Data plays a central role in economic planning by various agents, including businesses, investors, consumers, and government entities, and the meeting of the MPC has over the years acted as a veritable source of monetary data and clarity of policy direction.
This data serves as a critical tool for making informed financial and economic decisions, managing risks, and aligning strategies with the prevailing monetary policy environment.
It fosters transparency, consistency, and predictability in Nigeria’s economic landscape.
For instance, the key benchmark rate has consistently become the major anchor for all investments in the economy, such as the credit activities of banks, investments in government debt instruments, and equity markets by both local and foreign investors.
Also, the data released by the MPC provides crucial information on key monetary policy indicators.
These include interest rates, inflation forecasts, and other monetary policy decisions. Economic agents, such as businesses and investors, rely on this data to anticipate changes in the monetary policy environment, which can impact borrowing costs and overall economic conditions.
MPC data helps economic agents anticipate changes in interest rates, such as the Monetary Policy Rate (MPR).
This information is vital for financial institutions and businesses when making decisions about lending, borrowing, or investing. Knowing the direction of interest rates allows for informed financial planning.
When the nation’s monetarists meet, the robbing of minds and analysis of the key drivers of the economy, such as the inflation rate, exchange rate, and interest rate, helps businesses and other policy markets make decisions regarding pricing, savings, and investment choices.
There are so many opportunity losses in the absence of the intervention of the monetarists in policy directions and providing directions for businesses and other economic agents.
The consistency of MPC decisions has reflected the CBN’s commitment to maintaining a stable economic environment. Economic agents seek reliable and consistent monetary policy, which provides a foundation for long-term planning and investment.
It’s obvious that the new CBN Governor, Cardoso, is gradually restoring confidence in the operations of the regulatory bank since he was cleared by the National Assembly and settled down to perform his function.
However, it will take time for Nigerians to trust the regulatory bank again, considering the damage done to the bank’s image by the previous administrator of the regulatory bank led by its erstwhile governor, Emefiele.
One of the quick wins for Cardoso is to convene the meeting of the monetarists immediately to provide the country with relevant information on the state of the economy and give directions for other policy implementations.
The immediate implication of an MPC meeting at this period is that both local and foreign investors would have clarity on the policy direction of the CBN while also gaining insight into key drivers of such policy.
Often, the monetarists equally have their ways of inputting into the policy enunciation by the regulatory bank, which equally provides additional consideration for the CBN leadership in arriving at major monetary policy.

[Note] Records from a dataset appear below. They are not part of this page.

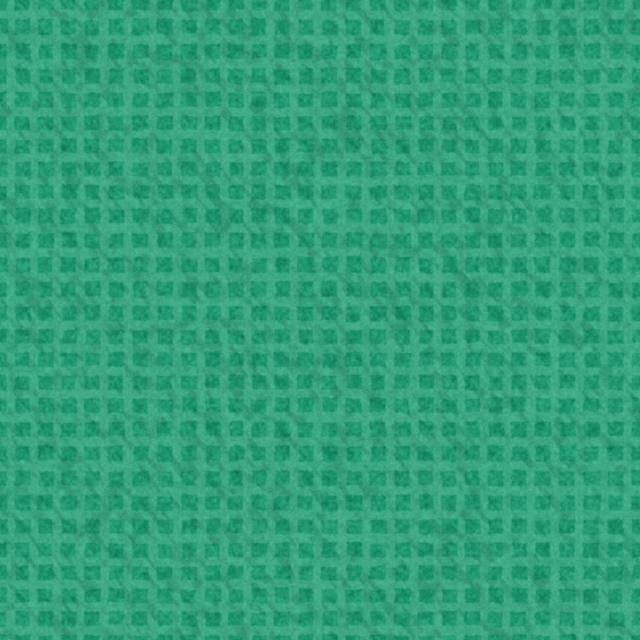
A WebGL 1 fragment shader for this texture:

```glsl
precision highp float;

uniform vec2 u_resolution;

float hash(vec2 p) {
  vec3 q = fract(vec3(p.xyx) * 0.1031);
  q += dot(q, q.yzx + 33.33);
  return fract((q.x + q.y) * q.z);
}

float noise(vec2 p) {
  vec2 i = floor(p);
  vec2 f = fract(p);
  f = f * f * (3.0 - 2.0 * f);
  return mix(mix(hash(i), hash(i + vec2(1.0, 0.0)), f.x),
             mix(hash(i + vec2(0.0, 1.0)), hash(i + vec2(1.0, 1.0)), f.x), f.y);
}

// Signed distance to a box with rounded corners
float roundBox(vec2 p, vec2 halfSize, float radius) {
  vec2 d = abs(p) - halfSize + radius;
  return length(max(d, 0.0)) + min(max(d.x, d.y), 0.0) - radius;
}

void main() {
  vec2 uv = gl_FragCoord.xy / u_resolution;
  vec2 weave = uv * 27.0 + vec2(0.565, 0.663);

  // Thread spacing swells and tightens slowly across the cloth
  vec2 swell = cos(6.2832 * 3.0 * (uv + vec2(0.02, -0.183)));
  vec2 bend = vec2(noise(weave * 1.3 + 40.0), noise(weave * 1.3 + 90.0)) - 0.5;
  vec2 p = weave + swell * vec2(-0.045, 0.06) + bend * 0.06;
  vec2 cell = floor(p);
  vec2 local = fract(p) - 0.5;

  // Each hole differs slightly in place and size
  vec2 holeShift = vec2(hash(cell + 7.0), hash(cell + 31.0)) - 0.5;
  vec2 holeSize = vec2(hash(cell + 53.0), hash(cell + 83.0)) - 0.5;
  float edge = roundBox(local - holeShift * 0.05,
                        vec2(0.315, 0.3) + holeSize * 0.04, 0.04);
  edge += (noise(weave * 6.0) - 0.5) * 0.06;
  float hole = 1.0 - smoothstep(-0.05, 0.06, edge);

  // Short slanted creases, blotches and fine fibre grain
  vec2 slant = vec2(dot(weave, vec2(0.62, -0.78)), dot(weave, vec2(0.78, 0.62)));
  float crease = smoothstep(0.45, 0.9, noise(slant * vec2(1.9, 4.6)));
  float blotch = noise(weave * 5.5) - 0.5;
  float grain = noise(weave * 9.0 + 17.0) - 0.5;
  float fibre = noise(weave * 15.0 + 5.0) - 0.5;

  vec3 threadColor = vec3(0.245, 0.664, 0.519);
  vec3 holeColor = vec3(0.125, 0.598, 0.448);
  vec3 color = mix(threadColor, holeColor, hole);

  // Shade under the upper thread of each hole
  color -= hole * smoothstep(0.1, 0.3, local.y) * 0.012;

  color -= crease * mix(vec3(0.045, 0.07, 0.06), vec3(0.02, 0.04, 0.035), hole);
  color += (blotch * 0.6 + grain * 0.6) * mix(0.07, 0.12, hole);
  color += fibre * 0.05;
  gl_FragColor = vec4(clamp(color, 0.0, 1.0), 1.0);
}
```
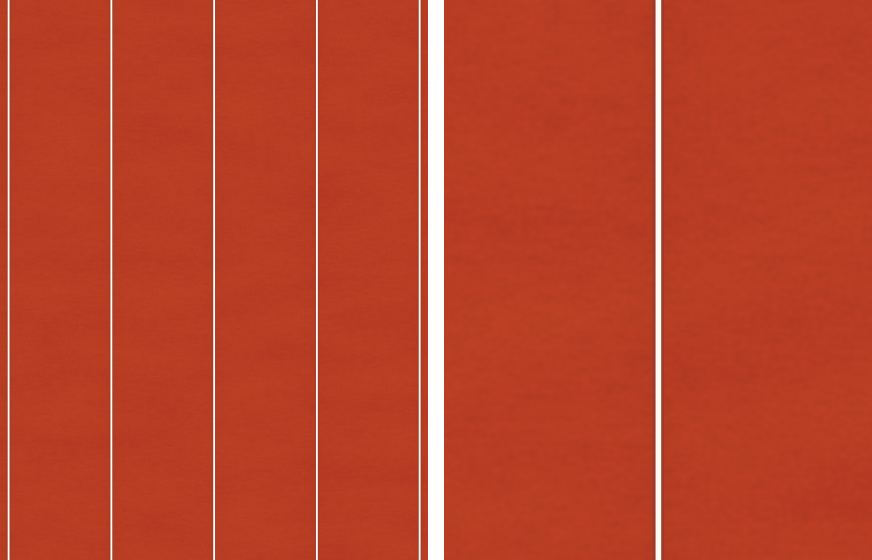
Left, the full canvas; right, a detail of the centre.
This texture is drawn by a Shadertoy shader. Its source:

```glsl
#define STRIPE_PERIOD 0.2401
#define STRIPE_OFFSET 0.0201
#define STRIPE_WIDTH 0.0044
#define GROOVE_WIDTH 0.0088
#define GRAIN_AMOUNT 0.035
#define FIBRE_AMOUNT 0.030
#define MOTTLE_AMOUNT 0.022
#define CLOTH_COLOR vec3(0.722, 0.238, 0.138)
#define GROOVE_COLOR vec3(0.615, 0.230, 0.150)
#define STRIPE_COLOR vec3(0.985, 0.980, 0.960)

// Random gradient direction for a lattice point
vec2 latticeGradient(vec2 cell) {
    vec3 h = fract(cell.xyx * vec3(0.1031, 0.1030, 0.0973));
    h += dot(h, h.yzx + 33.33);
    float angle = 6.28318 * fract((h.x + h.y) * h.z);
    return vec2(cos(angle), sin(angle));
}

// Gradient noise, roughly -0.7 to 0.7
float gradientNoise(vec2 p) {
    vec2 cell = floor(p);
    vec2 f = p - cell;
    vec2 u = f * f * f * (f * (f * 6.0 - 15.0) + 10.0);
    float a = dot(latticeGradient(cell), f);
    float b = dot(latticeGradient(cell + vec2(1, 0)), f - vec2(1, 0));
    float c = dot(latticeGradient(cell + vec2(0, 1)), f - vec2(0, 1));
    float d = dot(latticeGradient(cell + vec2(1, 1)), f - vec2(1, 1));
    return mix(mix(a, b, u.x), mix(c, d, u.x), u.y);
}

// Box-filtered coverage of a band around distance zero
float bandCoverage(float dist, float width, float pixel) {
    float lo = max(dist - 0.5 * pixel, -0.5 * width);
    float hi = min(dist + 0.5 * pixel, 0.5 * width);
    return clamp((hi - lo) / pixel, 0.0, 1.0);
}

// Paper-like cloth with fine grain, short fibres and soft cross bands
vec3 clothColor(vec2 p) {
    float grain = gradientNoise(p * vec2(170.0, 230.0));
    float fibre = gradientNoise(p * vec2(48.0, 130.0) + 17.3);
    float mottle = gradientNoise(p * vec2(5.0, 14.0) + 41.7)
                 + 0.5 * gradientNoise(p * vec2(13.0, 45.0) + 7.1);
    float shade = GRAIN_AMOUNT * grain + FIBRE_AMOUNT * fibre;
    vec3 color = CLOTH_COLOR * (1.0 + shade);
    // Mottling leans toward orange where light
    return color + MOTTLE_AMOUNT * mottle * vec3(0.6, 0.8, 0.1);
}

void mainImage(out vec4 fragColor, in vec2 fragCoord) {
    vec2 p = fragCoord / iResolution.x;
    float pixel = 1.0 / iResolution.x;

    // Signed distance to the nearest pinstripe centre
    float phase = (p.x - STRIPE_OFFSET) / STRIPE_PERIOD;
    float dist = (fract(phase + 0.5) - 0.5) * STRIPE_PERIOD;

    vec3 color = clothColor(p);

    // Gentle darkening beside each stripe, then groove and stripe
    color *= 1.0 - 0.02 * exp(-abs(dist) / 0.012);
    color = mix(color, GROOVE_COLOR, bandCoverage(dist, GROOVE_WIDTH, pixel));
    color = mix(color, STRIPE_COLOR, bandCoverage(dist, STRIPE_WIDTH, pixel));

    fragColor = vec4(color, 1.0);
}
```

Lastly, a meeting of the monetarists would provide the new CBN with a platform to reassure investors and the entire economy of the determination of the regulatory bank to implement a more transparent monetary policy and a clear departure from the unorthodox regime that has created multiple challenges for the economy.
(Edited by Oludare Mayowa; email@example.com; Newsroom: +234 8033 964 138)